The Cultural Arts Festival is returning to Florida SouthWestern State College’s Charlotte Campus. Now in its secod year, the festival showcases FSW student-artists such as painters, crafters, singers, musicians and poets. The local community is invited to view student samples of fine art, see live pieces of performance art and even watch as crafts are constructed live at exhibitor tables. Last year over a dozen student-artists participated in the event and more are expected this year. “The festival started because of one student I knew who was a phenomenal artist and I really wanted him to display his work,” said Natala Orobello, FSW professor of English. “I want the people from Charlotte County to see what our students are doing and how talented they are.” For the first time this year, student winners of the Serendipity Writers Contest — originally announced in January — will receive their awards and read their winning poem or short story during the festival.

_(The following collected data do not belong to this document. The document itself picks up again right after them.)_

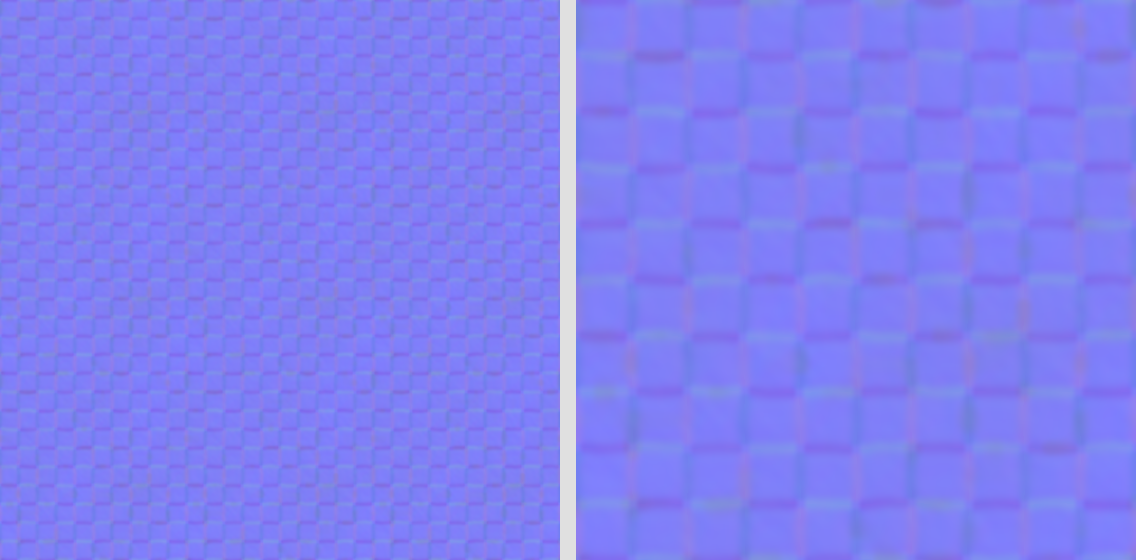
Left: the whole. Right: its middle third, enlarged.
Reproduce this texture map procedurally as a three.js fragment shader.

```glsl
// Tangent-space normal map of a plain weave: 30 by 30 square crossings.
// A block of 10 by 10 crossings repeats three times each way; strand edges,
// soft grain and wear are slopes, encoded around a flat blue-violet normal.
varying vec2 vUv;

const float BLOCKS = 3.0;
const float CELLS = 10.0;        // crossings per block, even so the weave wraps
const float EDGE_WIDTH = 0.085;  // in crossings
const vec3 FLAT_NORMAL = vec3(0.5, 0.497, 0.98);

float hash(vec2 p) {
  vec3 q = fract(vec3(p.xyx) * 0.1031);
  q += dot(q, q.yzx + 33.33);
  return fract((q.x + q.y) * q.z);
}

// Value noise on the block, p in crossings, detail = lattice steps per crossing
float wrapNoise(vec2 p, float detail, float seed) {
  float period = CELLS * detail;
  vec2 i = floor(p * detail);
  vec2 f = fract(p * detail);
  vec2 w = f * f * (3.0 - 2.0 * f);
  vec2 a = mod(i, period) + seed;
  vec2 b = mod(i + 1.0, period) + seed;
  return mix(mix(hash(a), hash(vec2(b.x, a.y)), w.x),
             mix(hash(vec2(a.x, b.y)), hash(b), w.x), w.y);
}

float grainHeight(vec2 p) {
  return 0.7 * wrapNoise(p, 2.0, 17.0) + 0.3 * wrapNoise(p, 5.0, 53.0);
}

// Slope of the grain by central differences
vec2 grainSlope(vec2 p) {
  vec2 e = vec2(0.1, 0.0);
  return vec2(grainHeight(p - e.xy) - grainHeight(p + e.xy),
              grainHeight(p - e.yx) - grainHeight(p + e.yx));
}

vec2 bell(vec2 d, float width) {
  return exp(-d * d / (2.0 * width * width));
}

void main() {
  vec2 p = vUv * BLOCKS * CELLS;

  // Slightly uneven strand borders
  vec2 wobble = vec2(wrapNoise(p, 2.0, 7.0), wrapNoise(p, 2.0, 91.0)) - 0.5;
  vec2 q = p + 0.06 * wobble;

  // Even crossings carry the horizontal strand, odd ones the vertical strand
  vec2 cell = floor(q);
  vec2 f = q - cell - 0.5;
  float over = 1.0 - 2.0 * mod(cell.x + cell.y, 2.0);
  vec2 side = sign(f);
  vec2 border = 0.5 - abs(f);

  // Steps along the sides of the upper strand, with a wide soft shoulder
  vec2 line = bell(border, EDGE_WIDTH);
  vec2 shoulder = bell(border, 0.2);
  vec2 corner = smoothstep(0.0, 0.14, border.yx);
  vec2 strength = vec2(0.75) + 0.5 * vec2(wrapNoise(p, 1.0, 29.0),
                                          wrapNoise(p, 1.0, 71.0));
  vec2 stepSign = vec2(-over, over) * side * corner * strength;
  vec2 slope = stepSign * (line * vec2(0.042, 0.056) + shoulder * 0.008);

  // Upper strand bends down towards its two ends
  vec2 isEnd = 0.5 + 0.5 * vec2(over, -over);
  slope += side * isEnd * bell(border - 0.2, 0.08) * 0.012;
  slope += grainSlope(p) * 0.034;

  // Faint grey wear gathers in patches close to the borders
  vec2 rim = bell(border, 0.15);
  float nearBorder = max(rim.x, rim.y);
  float wear = smoothstep(0.6, 0.95, wrapNoise(p, 2.0, 131.0))
             * (0.3 + 0.7 * nearBorder);
  float cloud = wrapNoise(p, 0.5, 211.0) - 0.5;

  vec2 dip = line * corner;
  vec3 color = FLAT_NORMAL + vec3(slope, 0.0);
  color.b -= 0.03 * max(dip.x, dip.y) + 0.018 * nearBorder + 0.035 * cloud;
  color.b -= 0.07 * wear;
  gl_FragColor = vec4(clamp(color, 0.0, 1.0), 1.0);
}
```
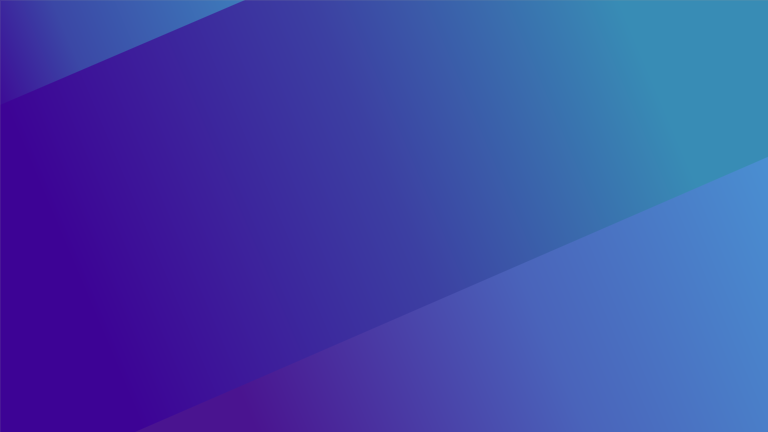
A Shadertoy shader for this background:

```glsl
// Blend three colours placed at the stops a < b < c.
vec3 ramp(float t, vec3 stops, vec3 first, vec3 middle, vec3 last) {
    vec3 lower = mix(first, middle, clamp((t - stops.x) / (stops.y - stops.x), 0.0, 1.0));
    return mix(lower, last, clamp((t - stops.y) / (stops.z - stops.y), 0.0, 1.0));
}

// Signed distance to the line through a and b, positive on its left.
float lineSide(vec2 p, vec2 a, vec2 b) {
    vec2 along = normalize(b - a);
    return dot(p - a, vec2(-along.y, along.x));
}

// Antialiased coverage of the region where the distance is positive.
float coverage(float dist, float pixel) {
    return smoothstep(-0.75 * pixel, 0.75 * pixel, dist);
}

void mainImage(out vec4 fragColor, in vec2 fragCoord) {
    float pixel = 1.0 / iResolution.y;
    vec2 p = fragCoord * pixel;
    p.x *= (16.0 / 9.0) * iResolution.y / iResolution.x;

    // All gradients run along the slanted bands
    float t = dot(p, vec2(0.92, 0.39));

    // Central band: violet through indigo to teal
    vec3 violet = vec3(0.24, 0.01, 0.585);
    vec3 indigo = vec3(0.235, 0.25, 0.635);
    vec3 teal = vec3(0.22, 0.55, 0.71);
    vec3 color = ramp(t, vec3(0.30, 1.05, 1.71), violet, indigo, teal);

    // Lower right panel: plum through periwinkle to sky blue
    vec3 plum = vec3(0.29, 0.08, 0.565);
    vec3 periwinkle = vec3(0.29, 0.39, 0.73);
    vec3 sky = vec3(0.29, 0.56, 0.82);
    vec3 lowerPanel = ramp(t, vec3(0.55, 1.25, 1.88), plum, periwinkle, sky);
    float lowerEdge = lineSide(p, vec2(0.3125, 0.0), vec2(1.778, 0.637));
    color = mix(color, lowerPanel, coverage(-lowerEdge, pixel));

    // Upper left corner: a quicker fade from violet to blue
    vec3 cornerViolet = vec3(0.24, 0.05, 0.59);
    vec3 cornerBlue = vec3(0.23, 0.28, 0.65);
    vec3 cornerSky = vec3(0.24, 0.48, 0.73);
    vec3 corner = ramp(t, vec3(0.30, 0.50, 0.90), cornerViolet, cornerBlue, cornerSky);
    float upperEdge = lineSide(p, vec2(0.0, 0.757), vec2(0.567, 1.0));
    color = mix(color, corner, coverage(upperEdge, pixel));

    // Faint hairline on the left and top borders
    float border = min(p.x, 1.0 - p.y);
    color = mix(color, vec3(0.6), 0.2 * coverage(0.0015 - border, pixel));

    fragColor = vec4(color, 1.0);
}
```
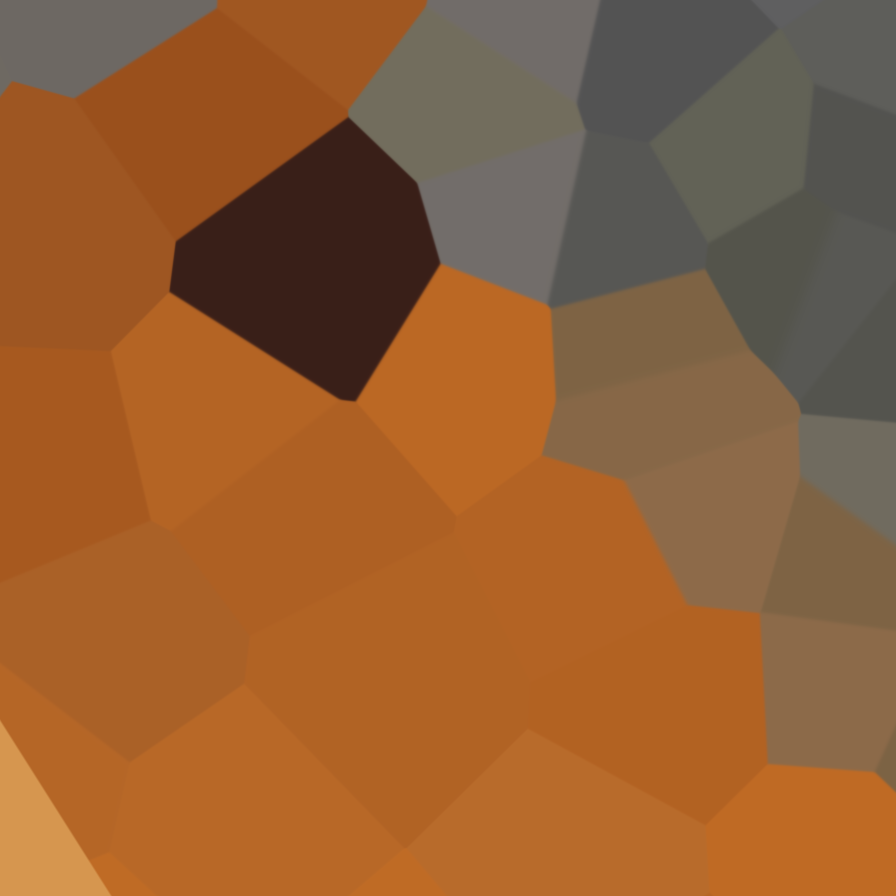
Write a Shadertoy shader that draws this background.

```glsl
const float CELLS = 4.6;                  // cells across the canvas
const float TILT = 0.70;                  // grid rotation, in radians
const vec2  DARK_CENTER = vec2(0.36, 0.70);
const float DARK_GROWTH = 0.13;           // enlarges the dark cell
const float JITTER = 0.55;                // site displacement, in cells
const float SPLIT = 0.30;                 // half distance of paired cool sites
const float SHARPNESS = 170.0;            // higher gives crisper borders
const uint  SEED = 23u;

const vec2  COOL_AXIS = vec2(0.75, 0.66); // warm to cool direction
const float BROWN_START = 0.82;
const float GREY_START = 0.97;
const float BROWN_TOP = 0.76;             // above this, rust meets grey
const float GREY_LEFT = 0.43;
const vec2  SLATE_CORNER = vec2(0.62, 0.52);

const vec2  GOLD_NORMAL = vec2(0.845, 0.535);
const float GOLD_REACH = 0.105;           // size of the pale corner
const float GOLD_SOFTNESS = 0.0015;

const vec3 RUST       = vec3(0.60, 0.325, 0.13);
const vec3 ORANGE     = vec3(0.75, 0.43, 0.16);
const vec3 OLIVE      = vec3(0.44, 0.365, 0.25);
const vec3 TAN        = vec3(0.56, 0.42, 0.29);
const vec3 SLATE      = vec3(0.35, 0.35, 0.33);
const vec3 STONE      = vec3(0.46, 0.44, 0.40);
const vec3 DARK_BROWN = vec3(0.225, 0.12, 0.095);
const vec3 PALE_GOLD  = vec3(0.84, 0.59, 0.31);

// Integer hash: three values in 0..1 per cell
vec3 hashCell(ivec2 id, uint salt) {
    uvec3 v = uvec3(uvec2(id + 64), SEED + salt);
    v = v * 1664525u + 1013904223u;
    v.x += v.y * v.z; v.y += v.z * v.x; v.z += v.x * v.y;
    v ^= v >> 16u;
    v.x += v.y * v.z; v.y += v.z * v.x; v.z += v.x * v.y;
    return vec3(v >> 8u) / 16777216.0;
}

// Tilted grid, with the dark cell as cell zero
mat2 tilt() {
    float c = cos(TILT), s = sin(TILT);
    return mat2(c, s, -s, c);
}
vec2 toGrid(vec2 uv)  { return (uv - DARK_CENTER) * tilt() * CELLS + 0.5; }
vec2 toCanvas(vec2 p) { return tilt() * (p - 0.5) / CELLS + DARK_CENTER; }

bool isDark(ivec2 id) { return id == ivec2(0); }

// Cool cells hold two sites, so their pieces are smaller
bool isSplit(ivec2 id) {
    vec2 place = toCanvas(vec2(id) + 0.5);
    return place.x > GREY_LEFT && dot(place, COOL_AXIS) > BROWN_START;
}

vec2 cellSite(ivec2 id, int part) {
    vec2 site = vec2(id) + 0.5;
    if (isDark(id)) return site;
    vec3 h = hashCell(id, 0u);
    site += JITTER * (h.xy - 0.5);
    float angle = 6.2832 * h.z;
    float side = isSplit(id) ? SPLIT * float(1 - 2 * part) : 0.0;
    return site + side * vec2(cos(angle), sin(angle));
}

// Squared distance to a site, reduced for the enlarged cell
float siteDistance(vec2 p, ivec2 id, int part) {
    vec2 d = p - cellSite(id, part);
    return dot(d, d) - (isDark(id) ? DARK_GROWTH : 0.0);
}

vec3 cellColor(ivec2 id, int part) {
    if (isDark(id)) return DARK_BROWN;
    vec3 h = hashCell(id, isSplit(id) ? 7u + uint(part) : 7u);
    vec2 place = toCanvas(cellSite(id, part));
    float coolness = dot(place, COOL_AXIS);

    bool upper = place.y > BROWN_TOP;
    bool leftCorner = place.y - 0.8 * place.x > 0.87;
    if (leftCorner || (upper ? place.x > GREY_LEFT : coolness > GREY_START)) {
        bool slate = all(greaterThan(place, SLATE_CORNER));
        return (slate ? SLATE : STONE) + 0.08 * (h.x - 0.5)
             + vec3(0.0, 0.0, 0.06) * (h.y - 0.5);
    }
    if (!upper && coolness > BROWN_START) return mix(OLIVE, TAN, h.x);

    // Warm cells brighten towards the bottom
    float glow = clamp(0.8 * h.x + 0.5 - 0.6 * place.y, 0.0, 1.0);
    return mix(RUST, ORANGE, glow) + vec3(0.0, 0.03, 0.04) * (h.y - 0.5);
}

void mainImage(out vec4 fragColor, in vec2 fragCoord) {
    vec2 uv = fragCoord / min(iResolution.x, iResolution.y);
    vec2 p = toGrid(uv);
    ivec2 home = ivec2(floor(p));

    // Soft nearest-site blend: close pairs of sites get softer borders
    float nearest = 1e9, total = 0.0;
    vec3 sum = vec3(0.0);
    for (int pass = 0; pass < 2; pass++)
    for (int i = 0; i < 50; i++) {
        ivec2 id = home + ivec2(i % 5, (i / 5) % 5) - 2;
        int part = i / 25;
        float d = siteDistance(p, id, part);
        if (pass == 0) { nearest = min(nearest, d); continue; }
        float weight = exp(SHARPNESS * (nearest - d));
        if (weight < 0.001) continue;
        sum += weight * cellColor(id, part);
        total += weight;
    }
    float gold = smoothstep(GOLD_SOFTNESS, -GOLD_SOFTNESS, dot(uv, GOLD_NORMAL) - GOLD_REACH);
    fragColor = vec4(mix(sum / total, PALE_GOLD, gold), 1.0);
}
```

Wallace State Community College (Alabama) student David Schwaiger has been selected to travel to NASA’s Stennis Space Center this spring to participate in the NASA Community College Aerospace Scholars Project. Schwaiger has been chosen among select community college students from across the U.S. to be part of NCAS in Mississippi. The five-week scholars program culminates with a four-day onsite event at Stennis Space Center and offers students the opportunity to interact with NASA engineers and others as they learn more about careers in science and engineering. While at NASA, students form teams and establish fictional companies interested in Mars exploration. Each team is responsible for developing and testing a prototype rover, forming a company infrastructure, managing a budget, and developing communications and outreach. Schwaiger, 37, enrolled at Wallace State in January 2016 after spending the majority of his life working in construction. As a construction superintendent, Schwaiger is on track to graduate from Wallace State in May with an associate degree in general studies. Schwaiger plans to major in physics at a four-year college upon transferring from Wallace State. The on-site experience at NASA includes a tour of facilities and briefings by NASA subject matter experts. NASA Community College Aerospace Scholars is a project funded in part by the Minority University Research and Education Program, or MUREP, which is committed to the recruitment of underrepresented and underserved students in science, technology, engineering and mathematics (STEM) to sustain a diverse workforce.
Seven Central Arizona College students enrolled in the High Altitude Balloon Payload science class joined other college students from around the state for two NASA-sponsored balloon launches. The launches took place at the University of Arizona’s Maricopa Agricultural Station. The CAC team’s balloon carried packages consisting of two cameras and other instruments for measuring temperature, pressure and light levels. The student-built package was covered in silver glitter, which helped it show up at large distances. The launch took place at 9:30 a.m. with the balloon ascending rapidly and moving southeast. The team followed the balloon’s tracking beacon relayed through the internet to their cell phones and reassembled at the Love’s gas station in Arizona City. From there, they watched the distant white dot in the sky. Following the burst in the stratosphere near 100,000 feet in altitude, the dot suddenly disappeared. The packages, supported with a parachute, descended into a field along Sunland Gin Road. Upon recovery of the package the team found that all experiments were intact. The students are currently analyzing the data they recovered and will present their results at a NASA-sponsored Science Symposium in Phoenix.